- EXERCISE REQUIREMENTS
Please copy out every line in the records below that includes the word "void".

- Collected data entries
╔══

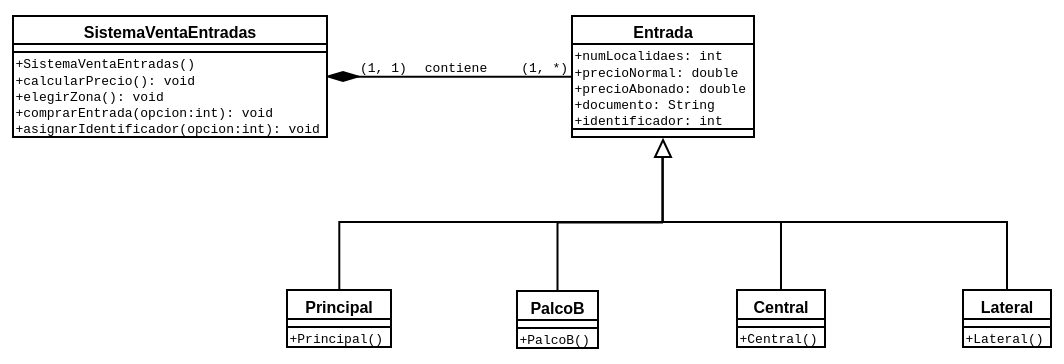
<!DOCTYPE html>
<html lang="es">
<head>
<meta charset="utf-8">
<title>Diagrama de clases: venta de entradas</title>
<style>
  :root {
    --ink: #000;
    --paper: #fff;
    --line: 2px solid var(--ink);
  }
  * { box-sizing: border-box; margin: 0; padding: 0; }
  html, body { width: 1064px; height: 364px; overflow: hidden; background: var(--paper); color: var(--ink); }
  .diagram {
    position: relative;
    width: 1064px;
    height: 364px;
    font: 13px/16.2px "Liberation Mono", monospace;
    white-space: nowrap;
  }
  .connectors { position: absolute; inset: 0; }
  .class-box {
    position: absolute;
    display: grid;
    border: var(--line);
    background: var(--paper);
  }
  .class-box h2 {
    padding-top: 5px;
    border-bottom: var(--line);
    font: bold 16px/21px "Liberation Sans", sans-serif;
    text-align: center;
  }
  .members { list-style: none; padding: 4.4px 0 0 1.5px; }
  .attributes { border-bottom: var(--line); }

  .methods-only { grid-template-rows: 28px 8px 1fr; }
  .attributes-only { grid-template-rows: 28px 85px 1fr; }
  .subclass { height: 59px; grid-template-rows: 29px 8px 1fr; }
  .subclass h2 { padding-top: 6px; }
  .subclass .members { padding-top: 4px; }

  .sistema { left: 12px; top: 15px; width: 316px; height: 123px; }
  .entrada { left: 571px; top: 15px; width: 184px; height: 123px; }
  .principal { left: 286px; top: 289px; width: 106px; }
  .palco-b { left: 516px; top: 290px; width: 83px; }
  .central { left: 736px; top: 289px; width: 90px; }
  .lateral { left: 962px; top: 289px; width: 90px; }

  .association {
    position: absolute;
    left: 360px;
    top: 61.4px;
    width: 208px;
    display: flex;
  }
  .association .role { margin: 0 auto 0 18px; }
</style>
</head>
<body>
<main class="diagram">
  <svg class="connectors" width="1064" height="364" viewBox="0 0 1064 364" fill="none" stroke="#000" stroke-width="2" aria-hidden="true">
    <g class="composition">
      <line x1="350" y1="76.7" x2="572" y2="76.7"/>
      <polygon points="328,76.5 343,72 358,76.5 343,81" fill="#000"/>
    </g>
    <g class="inheritance">
      <path d="M339.3 290V222H1007V290"/>
      <path d="M557.5 291V222.5H663"/>
      <line x1="781" y1="222" x2="781" y2="290"/>
      <line x1="662.6" y1="157" x2="662.6" y2="223" stroke-width="2.6"/>
      <polygon points="663,140 671,157 655,157" fill="#fff"/>
    </g>
  </svg>

  <section class="class-box methods-only sistema">
    <h2>SistemaVentaEntradas</h2>
    <div class="attributes"></div>
    <ul class="members">
      <li>+SistemaVentaEntradas()</li>
      <li>+calcularPrecio(): void</li>
      <li>+elegirZona(): void</li>
      <li>+comprarEntrada(opcion:int): void</li>
      <li>+asignarIdentificador(opcion:int): void</li>
    </ul>
  </section>

  <div class="association">
    <span>(1, 1)</span>
    <span class="role">contiene</span>
    <span>(1, *)</span>
  </div>

  <section class="class-box attributes-only entrada">
    <h2>Entrada</h2>
    <ul class="members attributes">
      <li>+numLocalidaes: int</li>
      <li>+precioNormal: double</li>
      <li>+precioAbonado: double</li>
      <li>+documento: String</li>
      <li>+identificador: int</li>
    </ul>
    <div></div>
  </section>

  <section class="class-box subclass principal">
    <h2>Principal</h2>
    <div class="attributes"></div>
    <ul class="members"><li>+Principal()</li></ul>
  </section>

  <section class="class-box subclass palco-b">
    <h2>PalcoB</h2>
    <div class="attributes"></div>
    <ul class="members"><li>+PalcoB()</li></ul>
  </section>

  <section class="class-box subclass central">
    <h2>Central</h2>
    <div class="attributes"></div>
    <ul class="members"><li>+Central()</li></ul>
  </section>

  <section class="class-box subclass lateral">
    <h2>Lateral</h2>
    <div class="attributes"></div>
    <ul class="members"><li>+Lateral()</li></ul>
  </section>
</main>
</body>
</html>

╚══

- EXERCISE OUTPUT
      <li>+calcularPrecio(): void</li>
      <li>+elegirZona(): void</li>
      <li>+comprarEntrada(opcion:int): void</li>
      <li>+asignarIdentificador(opcion:int): void</li>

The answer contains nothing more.